* [TASK TO CARRY OUT] Lines with the word "inside" are the ones wanted. Copy each of them from the entries below.

* [SUPPLIED RECORDS]
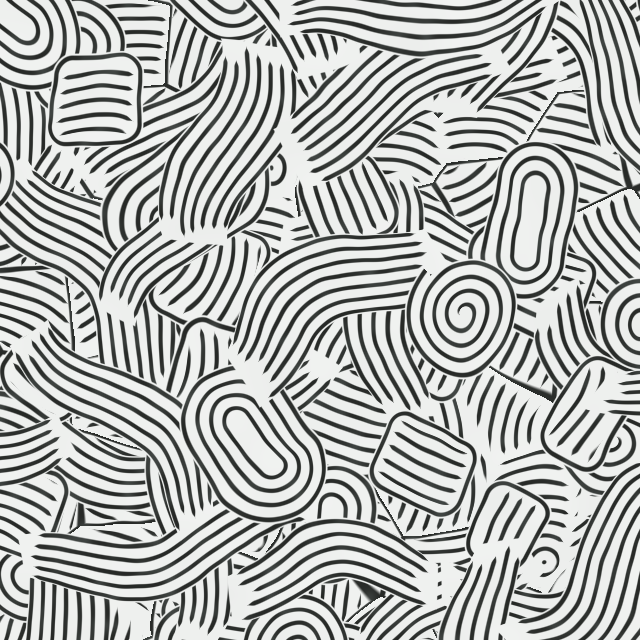
Write a three.js fragment shader that draws this pattern.

```glsl
varying vec2 vUv;

const float GAP = 0.0212;

vec2 hash2(vec2 p) {
  vec3 q = fract(p.xyx * vec3(0.1031, 0.1030, 0.0973));
  q += dot(q, q.yzx + 33.33);
  return fract((q.xx + q.yz) * q.zy);
}

float noise(vec2 p) {
  vec2 i = floor(p), f = fract(p);
  f = f * f * (3.0 - 2.0 * f);
  float low = mix(hash2(i).x, hash2(i + vec2(1, 0)).x, f.x);
  float high = mix(hash2(i + vec2(0, 1)).x, hash2(i + vec2(1, 1)).x, f.x);
  return mix(low, high, f.y);
}

float inside(float d) { return smoothstep(-0.0013, 0.0013, d); }

// Pen stroke around distance d; taper 0 lifts the pen
float pen(float d, float taper) {
  return inside(mix(-0.0014, 0.0032, taper) - d);
}

// Distance to the nearest of the evenly spaced lines
float stripes(float s) { return abs(fract(s / GAP + 0.5) - 0.5) * GAP; }

// Shapes return (cover, ink)
vec2 ribbon(vec2 q, vec2 h, vec2 g) {
  float halfLen = 0.15 + 0.07 * h.x, bend = 0.015 + 0.03 * h.y;
  float phase = 15.0 * q.x + 6.2832 * g.x;
  float slope = 15.0 * bend * cos(phase);
  float x = min(abs(q.x) / halfLen, 1.0);
  float pinch = 1.0 - 0.3 * x * x;
  float s = (q.y - bend * sin(phase)) * inversesqrt(1.0 + slope * slope) / pinch;
  float lines = floor(2.0 + 1.7 * g.y);
  float id = floor(s / GAP + 0.5);
  float end = halfLen - 0.025 * hash2(vec2(id, 99.0 * h.x)).x - abs(q.x);
  float cover = inside(lines * GAP + 0.006 - abs(s)) * inside(halfLen + 0.004 - abs(q.x));
  return vec2(cover, pen(stripes(s) * pinch, smoothstep(0.0, 0.015, end)));
}

vec2 rings(vec2 q, vec2 h, vec2 g) {
  float spiral = step(0.45, h.x);
  float reach = (1.0 - spiral) * 0.06 * h.y;
  float r = length(q - vec2(clamp(q.x, -reach, reach), 0.0));
  r *= 1.0 + 0.05 * sin(2.0 * atan(q.y, q.x + 0.00001));
  float s = r + spiral * GAP * atan(q.y, q.x + 0.00001) / 6.2832;
  float lines = floor(3.0 + 1.6 * g.y);
  float taper = smoothstep(0.004, 0.014, r);
  return vec2(inside(lines * GAP + 0.006 - s), pen(stripes(s), taper));
}

vec2 hatchedPatch(vec2 q, vec2 h, vec2 g) {
  vec2 b = abs(q) - vec2(0.03 + 0.03 * h.x, 0.02 + 0.025 * h.y);
  float d = length(max(b, 0.0)) + min(max(b.x, b.y), 0.0) - 0.028;
  float curve = (g.y - 0.5) * 8.0;
  float slope = 2.0 * curve * q.x;
  float s = (q.y + curve * q.x * q.x) * inversesqrt(1.0 + slope * slope);
  float hatch = pen(stripes(s), smoothstep(0.006, 0.02, -d));
  return vec2(inside(0.006 - d), max(hatch, pen(abs(d), 1.0)));
}

// Background: cells of arcs whose ends taper at the borders
float arcCells(vec2 p) {
  vec2 g = p * 7.0, cell = floor(g), site = vec2(0), id = vec2(0);
  float near = 9.0, second = 9.0;
  for (int j = -1; j <= 1; j++)
    for (int i = -1; i <= 1; i++) {
      vec2 c = cell + vec2(i, j);
      vec2 o = c + 0.1 + 0.8 * hash2(c + 40.0);
      float d = length(g - o);
      if (d < near) { second = near; near = d; site = o; id = c; }
      else second = min(second, d);
    }
  float edge = (second - near) / 14.0;
  vec2 h = hash2(id + 71.0);
  float a = 6.2832 * h.x;
  float s = length(p - site / 7.0 - vec2(cos(a), sin(a)) * (0.06 + 0.3 * h.y));
  float ink = pen(stripes(s), smoothstep(0.001, 0.012, edge));
  return max(ink, step(0.55, h.y) * pen(abs(edge - 0.001), 0.8));
}

void main() {
  // Hand wobble
  vec2 p = vUv + 0.016 * (vec2(noise(vUv * 9.0), noise(vUv * 9.0 + 50.0)) - 0.5);
  p += 0.003 * (vec2(noise(vUv * 32.0), noise(vUv * 32.0 + 80.0)) - 0.5);
  float ink = arcCells(p);

  // Overlapping layers of scattered shapes
  for (int layer = 0; layer < 3; layer++) {
    vec2 shift = vec2(0.37, 0.61) * float(layer);
    vec2 cell = floor(p * 4.0 + shift);
    for (int j = -1; j <= 1; j++)
      for (int i = -1; i <= 1; i++) {
        vec2 c = cell + vec2(i, j), key = c + 17.0 * float(layer) + 5.0;
        vec2 h = hash2(key), g = hash2(key + 131.0), kind = hash2(key + 257.0);
        vec2 q = p - (c + 0.15 + 0.7 * hash2(key + 311.0) - shift) / 4.0;
        float a = 6.2832 * kind.y;
        q = mat2(cos(a), sin(a), -sin(a), cos(a)) * q;
        vec2 shape = kind.x < 0.48 ? ribbon(q, h, g)
                   : kind.x < 0.78 ? rings(q, h, g) : hatchedPatch(q, h, g);
        ink = mix(ink, shape.y, shape.x);
      }
  }

  // Ink density and faint paper shading
  vec3 paper = vec3(0.945, 0.952, 0.945) - 0.02 * noise(vUv * 14.0 + 20.0);
  vec3 inkColor = mix(vec3(0.15, 0.16, 0.15), vec3(0.26, 0.28, 0.27), pow(noise(vUv * 45.0), 2.0));
  gl_FragColor = vec4(mix(paper, inkColor, ink), 1.0);
}
```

* [SOLUTION TO THIS PROBLEM]
float inside(float d) { return smoothstep(-0.0013, 0.0013, d); }
  return inside(mix(-0.0014, 0.0032, taper) - d);
  float cover = inside(lines * GAP + 0.006 - abs(s)) * inside(halfLen + 0.004 - abs(q.x));
  return vec2(inside(lines * GAP + 0.006 - s), pen(stripes(s), taper));
  return vec2(inside(0.006 - d), max(hatch, pen(abs(d), 1.0)));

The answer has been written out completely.